In suggesting perspectival space and then denying it by emphasising the picture surface Sutherland rooted his work in the external world while signalling his modernist ambitions. The subdued, mottled texture also echoes the subject depicted by suggesting a sense of decay that had previously been discerned in his treatment of landscape. The image is made up of a complex layering of gouache, wax crayon, ink wash and pen drawing. The white drawing paper was mounted with size or glue on to a 3mm plywood panel and squared-up before the composition was drawn out in pencil. Both squaring-up and drawing is visible in places, most particularly in the central area where the paper is bare. A dilute ink wash provided a pale grey ground over which the crayon - principally ochre and a brighter yellow - was drawn. Further washes and gouache were applied, providing the characteristic mottling where they were thrown off by the wax crayon. However, in certain places - towards the right hand side and in the framework of the building at the bottom - the yellow crayon and black gouache appear to have conjoined to create a green tint. It would seem that the crayon was partially rubbed off so that the underlying wash showed through and further washes would not be thrown off. On the building frame, ink had to be applied thickly to minimise the presence of the yellow. In what had become Sutherland’s usual practice, much of the detail of the image was redrawn in ink at the final stage uniting the composition and again emphasising the picture plane. The rendering of the fragments of the roof members to the right of the main triangular form with a combination of cross-hatching and languid curves demonstrates how Sutherland was able to use the persistent influence of Samuel Palmer to suggest the violence and sense of collapse in the scene.

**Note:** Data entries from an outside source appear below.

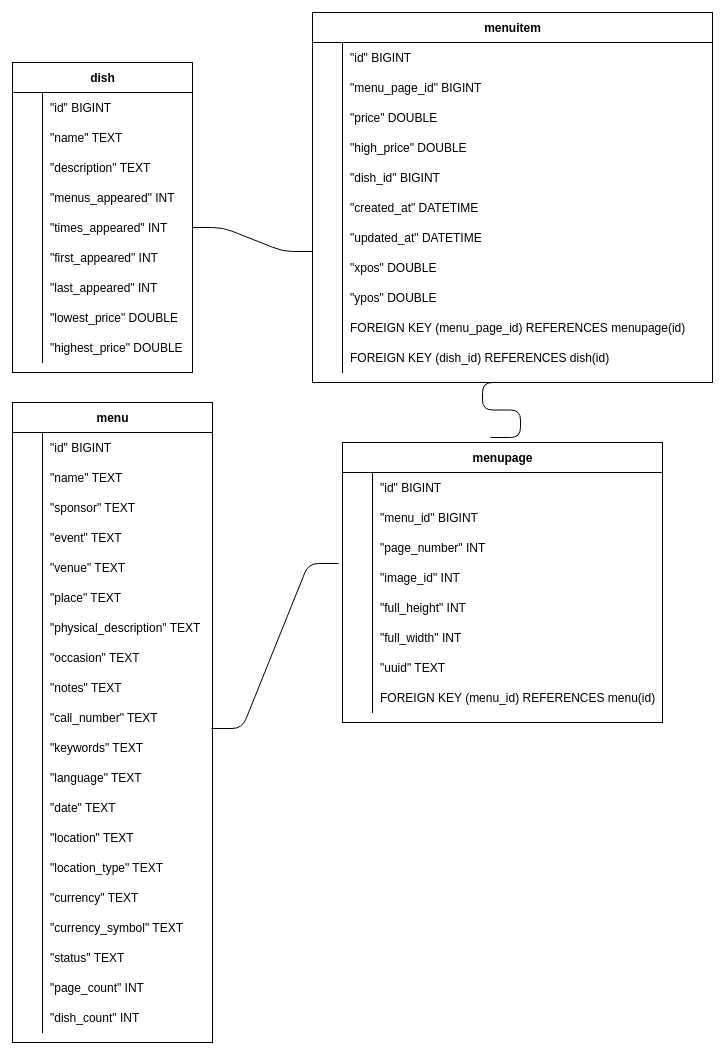
<!DOCTYPE html>
<html lang="en">
<head>
<meta charset="utf-8">
<title>Menu database schema</title>
<style>
:root {
  --paper: #ffffff;
  --ink: #000000;
  --row: 30px;
}
* { box-sizing: border-box; margin: 0; padding: 0; }
html, body { background: var(--paper); overflow: hidden; }
.diagram {
  position: relative;
  width: 725px;
  height: 1055px;
  overflow: hidden;
  color: var(--ink);
  font: 12px/30px "Liberation Sans", Arial, sans-serif;
}
.connectors {
  position: absolute;
  inset: 0;
  fill: none;
  stroke: var(--ink);
  stroke-width: 1;
}
.entity {
  position: absolute;
  display: flex;
  flex-direction: column;
  padding-bottom: 9px;
  background: var(--paper);
  border: 1px solid var(--ink);
}
.entity h2 {
  height: var(--row);
  border-bottom: 1px solid var(--ink);
  font-size: 12px;
  line-height: 30px;
  font-weight: 700;
  text-align: center;
}
.columns {
  display: grid;
  grid-auto-rows: var(--row);
  margin-left: 29px;
  padding-left: 7px;
  border-left: 1px solid var(--ink);
  list-style: none;
  white-space: nowrap;
}
.dish { left: 12px; top: 62px; width: 181px; }
.menuitem { left: 312px; top: 12px; width: 401px; }
.menu { left: 12px; top: 402px; width: 201px; }
.menupage { left: 342px; top: 442px; width: 321px; }
</style>
</head>
<body>
<main class="diagram">
  <section class="entity dish">
    <h2>dish</h2>
    <ul class="columns">
      <li>"id" BIGINT</li>
      <li>"name" TEXT</li>
      <li>"description" TEXT</li>
      <li>"menus_appeared" INT</li>
      <li>"times_appeared" INT</li>
      <li>"first_appeared" INT</li>
      <li>"last_appeared" INT</li>
      <li>"lowest_price" DOUBLE</li>
      <li>"highest_price" DOUBLE</li>
    </ul>
  </section>

  <section class="entity menuitem">
    <h2>menuitem</h2>
    <ul class="columns">
      <li>"id" BIGINT</li>
      <li>"menu_page_id" BIGINT</li>
      <li>"price" DOUBLE</li>
      <li>"high_price" DOUBLE</li>
      <li>"dish_id" BIGINT</li>
      <li>"created_at" DATETIME</li>
      <li>"updated_at" DATETIME</li>
      <li>"xpos" DOUBLE</li>
      <li>"ypos" DOUBLE</li>
      <li>FOREIGN KEY (menu_page_id) REFERENCES menupage(id)</li>
      <li>FOREIGN KEY (dish_id) REFERENCES dish(id)</li>
    </ul>
  </section>

  <section class="entity menu">
    <h2>menu</h2>
    <ul class="columns">
      <li>"id" BIGINT</li>
      <li>"name" TEXT</li>
      <li>"sponsor" TEXT</li>
      <li>"event" TEXT</li>
      <li>"venue" TEXT</li>
      <li>"place" TEXT</li>
      <li>"physical_description" TEXT</li>
      <li>"occasion" TEXT</li>
      <li>"notes" TEXT</li>
      <li>"call_number" TEXT</li>
      <li>"keywords" TEXT</li>
      <li>"language" TEXT</li>
      <li>"date" TEXT</li>
      <li>"location" TEXT</li>
      <li>"location_type" TEXT</li>
      <li>"currency" TEXT</li>
      <li>"currency_symbol" TEXT</li>
      <li>"status" TEXT</li>
      <li>"page_count" INT</li>
      <li>"dish_count" INT</li>
    </ul>
  </section>

  <section class="entity menupage">
    <h2>menupage</h2>
    <ul class="columns">
      <li>"id" BIGINT</li>
      <li>"menu_id" BIGINT</li>
      <li>"page_number" INT</li>
      <li>"image_id" INT</li>
      <li>"full_height" INT</li>
      <li>"full_width" INT</li>
      <li>"uuid" TEXT</li>
      <li>FOREIGN KEY (menu_id) REFERENCES menu(id)</li>
    </ul>
  </section>

  <svg class="connectors" width="725" height="1055" viewBox="0 0 725 1055" aria-hidden="true">
    <path id="dish-to-menuitem" d="M193 227.5H212.5Q222.5 227.5 231.8 231.1L272.5 247.2Q282.5 251.5 292.5 251.5H312"/>
    <path id="menuitem-to-menupage" d="M492.5 382.5Q482.5 382.5 482.5 392.5V400Q482.5 410 492.5 410H510.5Q520.5 410 520.5 420V427.5Q520.5 437.5 510.5 437.5H490.5"/>
    <path id="menu-to-menupage" d="M211.5 728.5H232Q242 728.5 245.9 719.2L304.8 572.8Q308.5 563.5 318.5 563.5H338.5"/>
  </svg>
</main>
</body>
</html>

In common with An East End Street and Burnt Paper Warehouse, the colours of Wrecked Public House are largely restricted to black and yellow, though two areas of bright green distinguish it from the others. There is also a flash of blue in the fallen roof, though its faint repetition to the right may suggest that it resulted from the ink leaking into the crayon. Such bold colouring had a precedent in Sutherland’s first depictions of bomb damage, such as Devastation: House in Wales, 1940 (Cheltenham Art Gallery and Museum), and may be seen in a smaller version of Wrecked Public House, Devastation: Collapsed Roofs, London Suburbs, 1941 (private collection), in which the green is juxtaposed with ochre and purple. This is one of several versions of this composition - the repetition being the result of Sutherland’s established practice of making studies before the motif and working them up into intermediary and final compositions in the studio. Three related works have been published: both Devastation: Collapsed Roofs, London Suburbs and Devastation: East End, Public House (private collection) have the same composition as the final version, while the third, also entitled Devastation: East End, Public House (private collection), has a horizontal format and shows the same building from another viewpoint so that the other side of the roof is visible.